When you hear the term “real estate agent”, what comes to mind? Is it a person with a cozy office, who helps you find an apartment? Or, is it someone who helps sell your house? Or, is it a company that sells properties for you and even manages them? If you’ve been wondering what the difference is between a Realtor, Broker and Real Estate Agent, this article is for you.
Even though the term “real estate agent” is often used interchangeably, it’s important to understand the difference between the three. The real estate industry is huge and there are many players in the field. So, if you’re new to the real estate world, it can be confusing to figure out who is who. Let’s take a look at what the differences are between real estate agent vs broker vs realtor.
What is a Realtor?
A Realtor is a real estate professional licensed to conduct business in all states. They are also required to pass a real estate exam given by the National Association of Realtors (NAR). All states require real estate professionals to be licensed, which means passing the “Series 60” state exam, to legally sell a single family home.
A Realtor is someone who specializes in the field of real estate. They can help you buy or sell real estate, find a rental, and with home mortgage referrals and funding. A Realtor may or may not also be called a real estate salesperson, real estate adviser, real estate agent, or broker.
What is a Broker?

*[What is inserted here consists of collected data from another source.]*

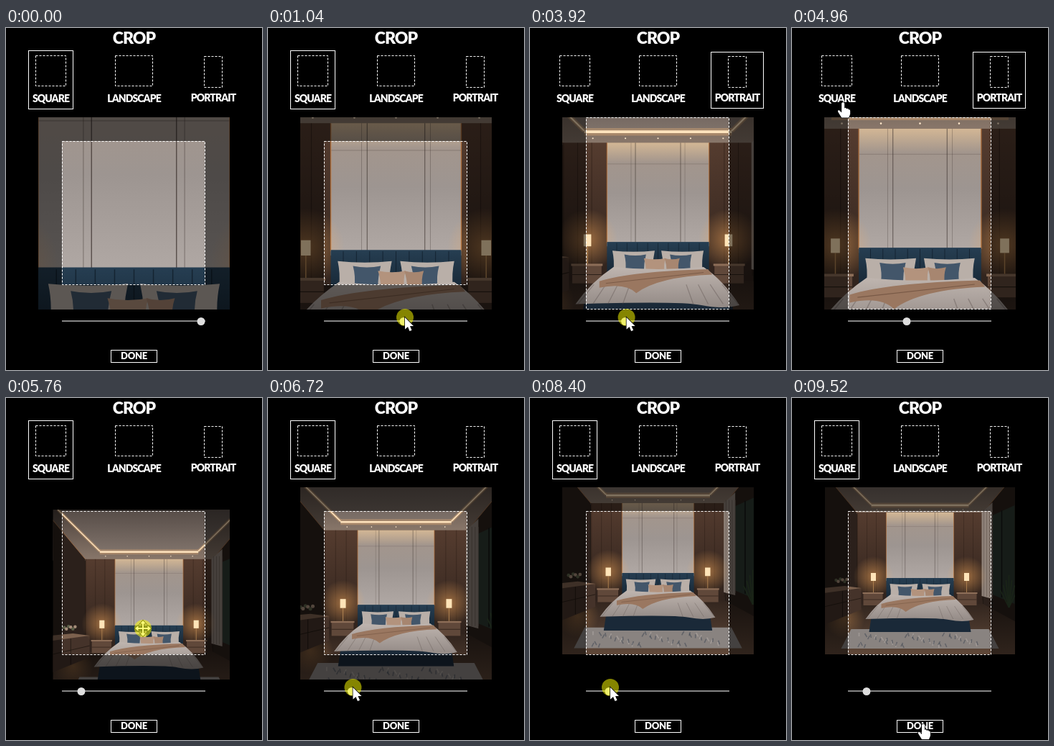
Recreate the animation shown at these times as an HTML page with a canvas. Size 357 by 475 pixels, loop 9.6 s.

```html
<!DOCTYPE html>
<html lang="en">
<head>
<meta charset="utf-8">
<title>Crop tool</title>
<style>
  html, body { margin: 0; width: 100%; height: 100%; overflow: hidden; background: #000; }
  canvas { display: block; }
</style>
</head>
<body>
<canvas id="stage" width="357" height="475"></canvas>
<script>
const ctx = document.getElementById('stage').getContext('2d');
const LOOP = 9600, STEP = 80;
const CENTER = { x: 178.5, y: 257 };
const VIEW = 267, PHOTO = 265, MIN_SLIDER = 104;

const MODES = {
  square:    { x: 62.5,  width: 50, inset: 0, icon: [42, 42], crop: [199, 199], zoom: 1 },
  landscape: { x: 178.5, width: 75, inset: 0, icon: [52, 42], crop: [266, 199], zoom: 1.2 },
  portrait:  { x: 289,   width: 61, inset: 2, icon: [25, 43], crop: [199, 266], zoom: 1.2 }
};

// What the user does; the cursor glides between one action and the next.
const ACTIONS = [
  { start: 320, end: 1040, slide: 189 },
  { start: 1200, end: 1600, slide: 140 },
  { start: 2160, end: 2240, pick: 'landscape' },
  { start: 2480, end: 2680, slide: 112 },
  { start: 3360, end: 3440, pick: 'portrait' },
  { start: 3680, end: 4240, slide: 160 },
  { start: 5120, end: 5200, pick: 'square' },
  { start: 5360, end: 5520, slide: 105 },
  { start: 5600, end: 5760, grab: [170, 288], drag: [21, 32] },
  { start: 6000, end: 6240, grab: [191, 320], drag: [-21, -32] },
  { start: 6560, end: 6880, slide: 128 },
  { start: 7120, end: 7440, grab: [193, 328], drag: [0, -56] },
  { start: 8160, end: 8480, slide: MIN_SLIDER },
  { start: 9280, end: LOOP, grab: [183, 453], drag: [0, 0], idle: true }
];

const mix = (a, b, k) => a + (b - a) * k;
const smooth = k => k * k * (3 - 2 * k);
const clamp = (v, lo, hi) => Math.max(lo, Math.min(hi, v));
const mixPoint = (a, b, k) => a.map((v, i) => mix(v, b[i], k));

function stateAt(t) {
  const s = { slider: 272, mode: 'square', pan: [0, 0], cursor: [255, 470], pressed: false };
  const knob = () => [s.slider + 2, 402];
  let free = STEP;
  for (const a of ACTIONS) {
    const from = a.pick ? [MODES[a.pick].x, 75] : a.grab || knob();
    if (t < a.start) {
      s.cursor = mixPoint(s.cursor, from, smooth(clamp((t - free) / (a.start - free), 0, 1)));
      break;
    }
    const k = Math.min(1, (t - a.start) / (a.end - a.start));
    s.cursor = from;
    if (a.pick) s.mode = a.pick;
    if (a.slide) {
      s.slider = mix(s.slider, a.slide, k);
      s.cursor = knob();
    }
    if (a.drag) {
      s.pan = s.pan.map((v, i) => v + a.drag[i] * k);
      s.cursor = from.map((v, i) => v + a.drag[i] * k);
    }
    s.pressed = !a.idle && t <= a.end + STEP;
    free = a.end;
  }
  return s;
}

function box(fill, x, y, w, h) {
  ctx.fillStyle = fill;
  ctx.fillRect(x, y, w, h);
}

function shape(fill, path) {
  ctx.fillStyle = fill;
  ctx.fill(new Path2D(path));
}

function trapezoid(fill, y0, half0, y1, half1) {
  shape(fill, `M${-half0} ${y0}H${half0}L${half1} ${y1}H${-half1}Z`);
}

function line(color, width, x0, y0, x1, y1) {
  ctx.strokeStyle = color;
  ctx.lineWidth = width;
  ctx.beginPath();
  ctx.moveTo(x0, y0);
  ctx.lineTo(x1, y1);
  ctx.stroke();
}

function circle(fill, x, y, r) {
  ctx.fillStyle = fill;
  ctx.beginPath();
  ctx.arc(x, y, r, 0, Math.PI * 2);
  ctx.fill();
}

function fade(y0, y1, ...colors) {
  const g = ctx.createLinearGradient(0, y0, 0, y1);
  colors.forEach((c, i) => g.addColorStop(i / (colors.length - 1), c));
  return g;
}

function glow(x, y, r, alpha) {
  const g = ctx.createRadialGradient(x, y, 0, x, y, r);
  g.addColorStop(0, `rgba(255,175,95,${alpha})`);
  g.addColorStop(1, 'rgba(255,175,95,0)');
  box(g, x - r, y - r, 2 * r, 2 * r);
}

// Draws the same thing on the right and, flipped, on the left.
function bothSides(paint) {
  for (const side of [1, -1]) {
    ctx.save();
    ctx.scale(side, 1);
    paint(side);
    ctx.restore();
  }
}

function pillow(fill, x, y, w, h) {
  shape(fill, `M${x} ${y}q${w / 2} 2 ${w} 0q-2 ${h / 2} -1 ${h}h${3 - w}q0 ${-h / 2} -2 ${-h}`);
}

// The room is drawn around x = 0, from y = 0 at the ceiling to y = 265.
function drawRoom() {
  box(fade(0, 70, '#4a3f39', '#8a786b'), -134, 0, 268, 70);
  trapezoid(fade(0, 57, '#564c47', '#7f726a'), 0, 127, 57, 68);
  for (const [color, width] of [['rgba(255,190,120,.3)', 7], ['#ffe3bd', 2.4]]) {
    line(color, width, -68, 58, 68, 58);
    bothSides(() => line(color, width * .6, 126, 0, 68, 57));
  }
  for (let x = -60; x <= 60; x += 30) circle('#ffe9cc', x, 64, .7);

  box(fade(68, 190, '#553c2f', '#30231d'), -88, 68, 176, 130);
  box(fade(195, 265, '#32251e', '#604839'), -134, 195, 268, 70);
  bothSides(() => {
    for (let x = 61; x < 88; x += 13) line('rgba(20,12,8,.4)', .6, x, 68, x, 190);
    shape('#2b201b', 'M134 13L88 68V195L134 220Z');
    line('#a06c45', .8, 134, 13, 88, 68);
  });
  drawWindow();
  drawDresser();

  box(fade(68, 160, '#a6968a', '#9d9591', '#b0a8a4'), -47, 68, 94, 95);
  box(fade(68, 86, 'rgba(255,215,160,.5)', 'rgba(255,215,160,0)'), -47, 68, 94, 18);
  line('rgba(90,78,72,.5)', .4, -47, 87.5, 47, 87.5);
  bothSides(() => {
    line('rgba(60,50,46,.75)', .5, 20.8, 68, 20.8, 160);
    line('rgba(60,50,46,.4)', .4, 24.8, 68, 24.8, 160);
    line('#b0713f', .7, 47, 68, 47, 160);
  });
}

function drawWindow() {
  shape('#2c3830', 'M101 72L132 58V195L101 182Z');
  line('#151716', 1.5, 114, 65, 114, 186);
  for (let i = 0; i < 7; i++) line('#34482f', 1.6, 124, 200, 112 + i * 4, 155 + Math.abs(i - 3) * 7);
  shape('#8e8178', 'M86 68L101 54V188L86 184Z');
  for (let x = 89; x < 102; x += 4) line('#6c6059', .8, x, 64, x, 185);
}

function drawDresser() {
  glow(-105, 215, 28, .3);
  shape('#45332a', 'M-134 175L-82 173V203L-134 224Z');
  shape('#7c614e', 'M-134 173L-105 170L-82 173L-134 180Z');
  line('#211812', .8, -134, 199, -82, 187);
  line('#211812', .8, -108, 177, -108, 213);
  for (let i = 0; i < 6; i++) circle(i % 2 ? '#a58d79' : '#5c6049', -117 + i * 3, 162 + 2 * Math.sin(i * 2), 2.2);
}

function drawRug() {
  trapezoid('#898380', 230, 96, 257, 110);
  for (let i = 0; i < 50; i++) {
    const x = -85 + (i * 37) % 170, y = 235 + (i * 11) % 17;
    line(i % 3 ? 'rgba(60,68,80,.5)' : 'rgba(185,178,172,.5)', 1.5, x, y, x + 3 * Math.sin(i), y + 5);
  }
}

function drawNightstands() {
  bothSides(() => {
    glow(65, 157, 28, .5);
    box('#60483a', 52, 180, 27, 17);
    box('#8d6e58', 51, 179, 29, 2);
    line('#2c2019', .7, 52, 189, 79, 189);
    line('#b88955', .8, 65, 163, 65, 179);
    box('#ffe4b8', 61.5, 152, 7, 11);
  });
}

function drawBed() {
  box(fade(159, 188, '#263e52', '#172735'), -47, 159, 94, 32);
  for (let x = -38; x < 47; x += 9.5) line('rgba(10,20,30,.6)', .5, x, 160, x, 184);
  bothSides(() => {
    pillow('#b9afa8', 3, 167, 39, 18);
    pillow('#43566a', 11, 170.5, 20, 15);
  });
  pillow('#b3937d', -13, 174, 20, 12);
  pillow('#a78670', 6, 174, 14, 12);

  trapezoid('#1a2938', 214, 68, 234, 71);
  shape(fade(181, 222, '#c0b6b0', '#8f8682'), 'M-41 182Q0 186 42 182Q60 194 75 217Q60 221 40 217T-76 216Q-62 196 -41 182');
  bothSides(() => {
    for (let x = 26; x < 60; x += 11) line('rgba(80,70,66,.35)', .8, x, 198, x * 1.25, 216);
  });
  shape('#9a7760', 'M-54 195Q-25 186 46 184L50 189Q0 191 -20 206Q-30 196 -54 201Z');
  line('#785946', .6, -48, 197, 42, 187);
}

function drawPhoto({ slider, pan }, mode, crop) {
  const zoom = mode.zoom + (slider - MIN_SLIDER) * .011;
  const half = PHOTO / 2 * zoom;
  const [cropX, cropY, cropW, cropH] = crop;
  const cx = clamp(CENTER.x + pan[0], cropX + cropW - half, cropX + half);
  const cy = clamp(CENTER.y + pan[1], cropY + cropH - half, cropY + half);
  const view = new Path2D();
  view.rect(45, 124, VIEW, VIEW);

  ctx.save();
  ctx.clip(view);
  ctx.save();
  ctx.translate(cx, cy);
  ctx.scale(zoom, zoom);
  ctx.beginPath();
  ctx.rect(-PHOTO / 2, -PHOTO / 2, PHOTO, PHOTO);
  ctx.clip();
  ctx.translate(0, -PHOTO / 2);
  drawRoom();
  drawRug();
  drawNightstands();
  drawBed();
  ctx.restore();
  view.rect(...crop);
  ctx.fillStyle = 'rgba(0,0,0,.5)';
  ctx.fill(view, 'evenodd');
  ctx.restore();
}

function outline([x, y, w, h], dash = []) {
  ctx.setLineDash(dash);
  ctx.strokeStyle = '#fff';
  ctx.lineWidth = 1;
  ctx.strokeRect(Math.floor(x) + .5, Math.floor(y) + .5, w, h);
  ctx.setLineDash([]);
}

function label(text, x, y, size, spacing) {
  ctx.font = `900 ${size}px Lato, sans-serif`;
  ctx.letterSpacing = spacing + 'px';
  ctx.textAlign = 'center';
  ctx.fillStyle = '#fff';
  ctx.fillText(text, x, y);
}

function drawOption(name, { x, width, inset, icon: [w, h] }, selected) {
  outline([x - w / 2, 38 + inset / 2, w, h], [3, 2]);
  label(name.toUpperCase(), x, 102.5 - inset / 2, 14, -.9);
  if (selected) outline([x - width / 2 - 6, 31 + inset, width + 12, 81 - 1.5 * inset]);
}

const CURSORS = {
  arrow: new Path2D('M0 0V16.5L4 13 6.5 19 9.5 17.8 7 12H12Z'),
  move: new Path2D('M0-11 4-6.5H1V-1H6.5V-4L11 0 6.5 4V1H1V6.5H4L0 11-4 6.5H-1V1H-6.5V4L-11 0-6.5-4V-1H-1V-6.5H-4Z'),
  hand: new Path2D('M-2 1Q0-2 2 1V8Q4 6 5 9Q7 7 8 10Q10 9 10 12V16L8 21H-2L-7 13Q-8 10-5 11L-2 14Z')
};

function cursorKind(x, y) {
  if (y < 115 || y > 446 && x < 212) return 'hand';
  return y > 124 && y < 391 ? 'move' : 'arrow';
}

function drawCursor({ cursor: [x, y], pressed }) {
  const kind = cursorKind(x, y);
  const highlight = () => pressed && circle('rgba(255,255,0,.52)', x, y, 12);
  if (kind !== 'move') highlight();
  ctx.save();
  ctx.translate(x, y);
  ctx.strokeStyle = '#000';
  ctx.lineWidth = 1.5;
  ctx.stroke(CURSORS[kind]);
  ctx.fillStyle = '#fff';
  ctx.fill(CURSORS[kind]);
  ctx.restore();
  if (kind === 'move') highlight();
}

function draw(t) {
  const state = stateAt(t);
  const mode = MODES[state.mode];
  const [cropW, cropH] = mode.crop;
  const crop = [Math.floor(CENTER.x - cropW / 2 - .5), Math.floor(CENTER.y - cropH / 2), cropW, cropH];

  box('#000', 0, 0, 357, 475);
  label('CROP', CENTER.x, 22, 23, -1);
  for (const name in MODES) drawOption(name, MODES[name], name === state.mode);
  drawPhoto(state, mode, crop);
  outline(crop, [3, 2]);

  box('#858585', 78, 406, 200, 2);
  circle('#dedede', state.slider, 407.5, 5.5);
  outline([146, 447, 64, 17]);
  label('DONE', CENTER.x, 460, 13, -.3);
  if (t >= STEP) drawCursor(state);
}

function frame(now) {
  draw(Math.floor(now % LOOP / STEP) * STEP);
  requestAnimationFrame(frame);
}
requestAnimationFrame(frame);
</script>
</body>
</html>
```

A Broker is someone who sells real estate but doesn’t hold a real estate license. They are regulated by the state in which they are licensed. If a Broker can prove they earn at least 80% of the commissions on real estate sales, they also must pass a Broker exam, too. A Broker can only sell real estate for their clients if they are licensed in the state they are selling in. Most states allow Brokers, who are not real estate licensees, to sell properties for their clients so long as they meet certain requirements and are bonded.
These requirements vary by state, but generally include having the ability to identify the properties and clients, keeping accurate records of all transactions, and providing a certain level of client service.
What is a Real Estate Agent?
Real Estate Agents are licensed brokers who are authorized to sell real estate for clients. They can help you buy or sell a home and rent it out. This is often referred to as a “full service” real estate broker because they can do so much more than a “just” a Broker.
A Real Estate Agent can help you find a home and advise you on the process of purchasing a home, whether you’re interested in buying a new home or an investment property. They can also help you sell your home if you’d like to get the most from it or have owned it for a while and would like to move sooner.
Real Estate Agents are often referred to as a Realtor. Some Real Estate Associations, like the NAR, allow Realtors as a variation, while other organizations, like the Multiple Listing Service (MLS), prohibit it.
Differences Between a Realtor, Broker, and Real Estate Agent
Real estate professionals are licensed in a particular state and only work in that state. Real estate professionals usually seek licensure only in one state, although some Real Estate Specialists are licensed in multiple states.
Brokers are not required to be licensed in any state and can work in any state. Some states require that a Broker be licensed in order to use the professional name “Broker” or its variations.
Real Estate Agents are licensed in one or more states, often as a broker in addition to their real estate license. They can work in multiple states and often work with other licensed professionals such as mortgage brokers and home inspectors.
If you’re looking to buy or sell a home, a good rule of thumb is to work with a licensed real estate agent or broker. Licensed professionals have met the requirements set by the state and are subject to strict regulations and standards to protect you as a consumer.
If you decide to go the route of working with a broker or agent, here are a few tips to help you navigate the process as smoothly as possible: – Be honest and ethical – Be patient – Be proactive – Be flexible